**Extracted entries**.
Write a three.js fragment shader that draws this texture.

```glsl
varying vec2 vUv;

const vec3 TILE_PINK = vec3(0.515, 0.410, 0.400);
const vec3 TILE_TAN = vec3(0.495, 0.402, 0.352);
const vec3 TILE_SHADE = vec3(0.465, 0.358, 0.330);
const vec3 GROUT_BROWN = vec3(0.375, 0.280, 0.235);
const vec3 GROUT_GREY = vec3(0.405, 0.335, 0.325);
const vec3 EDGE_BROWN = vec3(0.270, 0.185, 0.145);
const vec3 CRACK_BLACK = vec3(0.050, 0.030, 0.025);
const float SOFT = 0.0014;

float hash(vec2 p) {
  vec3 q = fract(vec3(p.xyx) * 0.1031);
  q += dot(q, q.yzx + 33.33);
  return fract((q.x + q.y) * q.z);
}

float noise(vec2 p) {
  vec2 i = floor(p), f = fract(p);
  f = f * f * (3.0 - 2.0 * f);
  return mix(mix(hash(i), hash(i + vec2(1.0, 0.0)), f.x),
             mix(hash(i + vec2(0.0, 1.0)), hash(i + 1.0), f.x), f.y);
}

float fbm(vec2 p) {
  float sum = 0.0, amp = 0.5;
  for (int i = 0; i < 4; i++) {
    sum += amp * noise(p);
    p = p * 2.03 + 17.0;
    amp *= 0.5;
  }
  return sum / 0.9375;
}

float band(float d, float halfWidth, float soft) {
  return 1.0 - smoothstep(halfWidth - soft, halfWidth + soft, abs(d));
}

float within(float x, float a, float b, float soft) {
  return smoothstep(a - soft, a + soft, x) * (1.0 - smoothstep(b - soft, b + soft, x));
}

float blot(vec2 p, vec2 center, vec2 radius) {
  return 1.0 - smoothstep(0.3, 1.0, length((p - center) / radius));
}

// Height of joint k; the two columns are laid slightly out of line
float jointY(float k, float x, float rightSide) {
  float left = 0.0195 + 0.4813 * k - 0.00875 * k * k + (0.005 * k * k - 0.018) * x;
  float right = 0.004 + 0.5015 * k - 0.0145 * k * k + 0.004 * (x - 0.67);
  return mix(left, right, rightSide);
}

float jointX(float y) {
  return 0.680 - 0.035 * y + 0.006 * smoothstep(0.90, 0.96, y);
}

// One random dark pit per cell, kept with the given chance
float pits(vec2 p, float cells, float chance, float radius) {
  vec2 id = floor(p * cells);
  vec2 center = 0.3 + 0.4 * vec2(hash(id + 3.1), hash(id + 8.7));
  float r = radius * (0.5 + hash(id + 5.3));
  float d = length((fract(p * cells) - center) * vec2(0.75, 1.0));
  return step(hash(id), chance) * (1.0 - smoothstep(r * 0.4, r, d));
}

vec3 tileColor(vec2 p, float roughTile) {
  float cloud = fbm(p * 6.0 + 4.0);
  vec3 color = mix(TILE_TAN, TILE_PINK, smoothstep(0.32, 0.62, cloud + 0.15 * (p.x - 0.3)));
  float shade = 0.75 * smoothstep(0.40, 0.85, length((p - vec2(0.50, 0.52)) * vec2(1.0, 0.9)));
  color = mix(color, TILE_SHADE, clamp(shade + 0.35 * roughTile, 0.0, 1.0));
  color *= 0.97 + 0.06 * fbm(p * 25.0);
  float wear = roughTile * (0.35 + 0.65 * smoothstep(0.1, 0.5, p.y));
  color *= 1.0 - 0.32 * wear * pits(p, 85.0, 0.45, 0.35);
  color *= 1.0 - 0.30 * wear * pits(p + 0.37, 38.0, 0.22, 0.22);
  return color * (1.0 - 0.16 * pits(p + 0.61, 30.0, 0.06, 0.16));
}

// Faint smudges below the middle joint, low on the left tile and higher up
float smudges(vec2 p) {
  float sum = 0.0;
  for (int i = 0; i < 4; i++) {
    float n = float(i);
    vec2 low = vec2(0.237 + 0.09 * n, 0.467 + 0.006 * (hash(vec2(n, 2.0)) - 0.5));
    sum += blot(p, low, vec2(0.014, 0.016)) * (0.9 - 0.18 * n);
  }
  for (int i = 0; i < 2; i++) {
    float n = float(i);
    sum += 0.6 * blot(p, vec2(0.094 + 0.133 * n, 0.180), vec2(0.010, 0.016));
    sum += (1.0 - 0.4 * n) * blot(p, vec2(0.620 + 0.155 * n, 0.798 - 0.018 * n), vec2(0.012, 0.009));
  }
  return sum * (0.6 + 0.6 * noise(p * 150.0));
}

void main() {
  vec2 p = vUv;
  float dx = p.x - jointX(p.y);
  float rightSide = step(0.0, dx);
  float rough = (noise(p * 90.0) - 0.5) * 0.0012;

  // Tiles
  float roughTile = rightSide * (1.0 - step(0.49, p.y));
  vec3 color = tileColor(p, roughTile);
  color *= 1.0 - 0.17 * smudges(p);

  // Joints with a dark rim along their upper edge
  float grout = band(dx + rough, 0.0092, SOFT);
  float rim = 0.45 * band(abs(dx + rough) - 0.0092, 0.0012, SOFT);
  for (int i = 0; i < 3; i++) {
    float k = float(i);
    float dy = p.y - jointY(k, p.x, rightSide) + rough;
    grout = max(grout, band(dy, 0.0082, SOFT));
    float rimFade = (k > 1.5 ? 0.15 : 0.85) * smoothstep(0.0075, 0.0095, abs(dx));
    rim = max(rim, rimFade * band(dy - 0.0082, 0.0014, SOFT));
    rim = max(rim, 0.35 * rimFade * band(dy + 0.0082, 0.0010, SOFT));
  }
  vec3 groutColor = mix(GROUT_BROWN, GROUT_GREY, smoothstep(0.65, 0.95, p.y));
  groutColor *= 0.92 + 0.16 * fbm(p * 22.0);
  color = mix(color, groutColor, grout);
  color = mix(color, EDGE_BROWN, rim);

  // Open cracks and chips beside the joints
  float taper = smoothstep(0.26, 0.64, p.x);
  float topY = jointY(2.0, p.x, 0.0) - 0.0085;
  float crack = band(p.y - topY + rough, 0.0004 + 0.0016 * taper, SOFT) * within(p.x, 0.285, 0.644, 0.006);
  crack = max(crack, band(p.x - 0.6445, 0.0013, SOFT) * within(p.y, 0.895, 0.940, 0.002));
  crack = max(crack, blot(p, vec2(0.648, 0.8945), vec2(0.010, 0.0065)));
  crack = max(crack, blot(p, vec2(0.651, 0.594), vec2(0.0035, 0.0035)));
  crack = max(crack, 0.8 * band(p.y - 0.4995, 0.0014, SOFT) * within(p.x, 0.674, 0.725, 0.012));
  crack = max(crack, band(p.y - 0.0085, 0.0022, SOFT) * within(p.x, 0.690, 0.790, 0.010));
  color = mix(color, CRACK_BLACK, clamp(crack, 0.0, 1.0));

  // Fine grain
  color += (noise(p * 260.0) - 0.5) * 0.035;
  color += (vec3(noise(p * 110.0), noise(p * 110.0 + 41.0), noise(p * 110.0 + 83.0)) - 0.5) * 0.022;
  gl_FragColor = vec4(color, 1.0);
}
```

**What is expected**.
Retype the listing in full, keeping every word as it appears.

**Reply**.
Write a three.js fragment shader that draws this texture.

```glsl
varying vec2 vUv;

const vec3 TILE_PINK = vec3(0.515, 0.410, 0.400);
const vec3 TILE_TAN = vec3(0.495, 0.402, 0.352);
const vec3 TILE_SHADE = vec3(0.465, 0.358, 0.330);
const vec3 GROUT_BROWN = vec3(0.375, 0.280, 0.235);
const vec3 GROUT_GREY = vec3(0.405, 0.335, 0.325);
const vec3 EDGE_BROWN = vec3(0.270, 0.185, 0.145);
const vec3 CRACK_BLACK = vec3(0.050, 0.030, 0.025);
const float SOFT = 0.0014;

float hash(vec2 p) {
  vec3 q = fract(vec3(p.xyx) * 0.1031);
  q += dot(q, q.yzx + 33.33);
  return fract((q.x + q.y) * q.z);
}

float noise(vec2 p) {
  vec2 i = floor(p), f = fract(p);
  f = f * f * (3.0 - 2.0 * f);
  return mix(mix(hash(i), hash(i + vec2(1.0, 0.0)), f.x),
             mix(hash(i + vec2(0.0, 1.0)), hash(i + 1.0), f.x), f.y);
}

float fbm(vec2 p) {
  float sum = 0.0, amp = 0.5;
  for (int i = 0; i < 4; i++) {
    sum += amp * noise(p);
    p = p * 2.03 + 17.0;
    amp *= 0.5;
  }
  return sum / 0.9375;
}

float band(float d, float halfWidth, float soft) {
  return 1.0 - smoothstep(halfWidth - soft, halfWidth + soft, abs(d));
}

float within(float x, float a, float b, float soft) {
  return smoothstep(a - soft, a + soft, x) * (1.0 - smoothstep(b - soft, b + soft, x));
}

float blot(vec2 p, vec2 center, vec2 radius) {
  return 1.0 - smoothstep(0.3, 1.0, length((p - center) / radius));
}

// Height of joint k; the two columns are laid slightly out of line
float jointY(float k, float x, float rightSide) {
  float left = 0.0195 + 0.4813 * k - 0.00875 * k * k + (0.005 * k * k - 0.018) * x;
  float right = 0.004 + 0.5015 * k - 0.0145 * k * k + 0.004 * (x - 0.67);
  return mix(left, right, rightSide);
}

float jointX(float y) {
  return 0.680 - 0.035 * y + 0.006 * smoothstep(0.90, 0.96, y);
}

// One random dark pit per cell, kept with the given chance
float pits(vec2 p, float cells, float chance, float radius) {
  vec2 id = floor(p * cells);
  vec2 center = 0.3 + 0.4 * vec2(hash(id + 3.1), hash(id + 8.7));
  float r = radius * (0.5 + hash(id + 5.3));
  float d = length((fract(p * cells) - center) * vec2(0.75, 1.0));
  return step(hash(id), chance) * (1.0 - smoothstep(r * 0.4, r, d));
}

vec3 tileColor(vec2 p, float roughTile) {
  float cloud = fbm(p * 6.0 + 4.0);
  vec3 color = mix(TILE_TAN, TILE_PINK, smoothstep(0.32, 0.62, cloud + 0.15 * (p.x - 0.3)));
  float shade = 0.75 * smoothstep(0.40, 0.85, length((p - vec2(0.50, 0.52)) * vec2(1.0, 0.9)));
  color = mix(color, TILE_SHADE, clamp(shade + 0.35 * roughTile, 0.0, 1.0));
  color *= 0.97 + 0.06 * fbm(p * 25.0);
  float wear = roughTile * (0.35 + 0.65 * smoothstep(0.1, 0.5, p.y));
  color *= 1.0 - 0.32 * wear * pits(p, 85.0, 0.45, 0.35);
  color *= 1.0 - 0.30 * wear * pits(p + 0.37, 38.0, 0.22, 0.22);
  return color * (1.0 - 0.16 * pits(p + 0.61, 30.0, 0.06, 0.16));
}

// Faint smudges below the middle joint, low on the left tile and higher up
float smudges(vec2 p) {
  float sum = 0.0;
  for (int i = 0; i < 4; i++) {
    float n = float(i);
    vec2 low = vec2(0.237 + 0.09 * n, 0.467 + 0.006 * (hash(vec2(n, 2.0)) - 0.5));
    sum += blot(p, low, vec2(0.014, 0.016)) * (0.9 - 0.18 * n);
  }
  for (int i = 0; i < 2; i++) {
    float n = float(i);
    sum += 0.6 * blot(p, vec2(0.094 + 0.133 * n, 0.180), vec2(0.010, 0.016));
    sum += (1.0 - 0.4 * n) * blot(p, vec2(0.620 + 0.155 * n, 0.798 - 0.018 * n), vec2(0.012, 0.009));
  }
  return sum * (0.6 + 0.6 * noise(p * 150.0));
}

void main() {
  vec2 p = vUv;
  float dx = p.x - jointX(p.y);
  float rightSide = step(0.0, dx);
  float rough = (noise(p * 90.0) - 0.5) * 0.0012;

  // Tiles
  float roughTile = rightSide * (1.0 - step(0.49, p.y));
  vec3 color = tileColor(p, roughTile);
  color *= 1.0 - 0.17 * smudges(p);

  // Joints with a dark rim along their upper edge
  float grout = band(dx + rough, 0.0092, SOFT);
  float rim = 0.45 * band(abs(dx + rough) - 0.0092, 0.0012, SOFT);
  for (int i = 0; i < 3; i++) {
    float k = float(i);
    float dy = p.y - jointY(k, p.x, rightSide) + rough;
    grout = max(grout, band(dy, 0.0082, SOFT));
    float rimFade = (k > 1.5 ? 0.15 : 0.85) * smoothstep(0.0075, 0.0095, abs(dx));
    rim = max(rim, rimFade * band(dy - 0.0082, 0.0014, SOFT));
    rim = max(rim, 0.35 * rimFade * band(dy + 0.0082, 0.0010, SOFT));
  }
  vec3 groutColor = mix(GROUT_BROWN, GROUT_GREY, smoothstep(0.65, 0.95, p.y));
  groutColor *= 0.92 + 0.16 * fbm(p * 22.0);
  color = mix(color, groutColor, grout);
  color = mix(color, EDGE_BROWN, rim);

  // Open cracks and chips beside the joints
  float taper = smoothstep(0.26, 0.64, p.x);
  float topY = jointY(2.0, p.x, 0.0) - 0.0085;
  float crack = band(p.y - topY + rough, 0.0004 + 0.0016 * taper, SOFT) * within(p.x, 0.285, 0.644, 0.006);
  crack = max(crack, band(p.x - 0.6445, 0.0013, SOFT) * within(p.y, 0.895, 0.940, 0.002));
  crack = max(crack, blot(p, vec2(0.648, 0.8945), vec2(0.010, 0.0065)));
  crack = max(crack, blot(p, vec2(0.651, 0.594), vec2(0.0035, 0.0035)));
  crack = max(crack, 0.8 * band(p.y - 0.4995, 0.0014, SOFT) * within(p.x, 0.674, 0.725, 0.012));
  crack = max(crack, band(p.y - 0.0085, 0.0022, SOFT) * within(p.x, 0.690, 0.790, 0.010));
  color = mix(color, CRACK_BLACK, clamp(crack, 0.0, 1.0));

  // Fine grain
  color += (noise(p * 260.0) - 0.5) * 0.035;
  color += (vec3(noise(p * 110.0), noise(p * 110.0 + 41.0), noise(p * 110.0 + 83.0)) - 0.5) * 0.022;
  gl_FragColor = vec4(color, 1.0);
}
```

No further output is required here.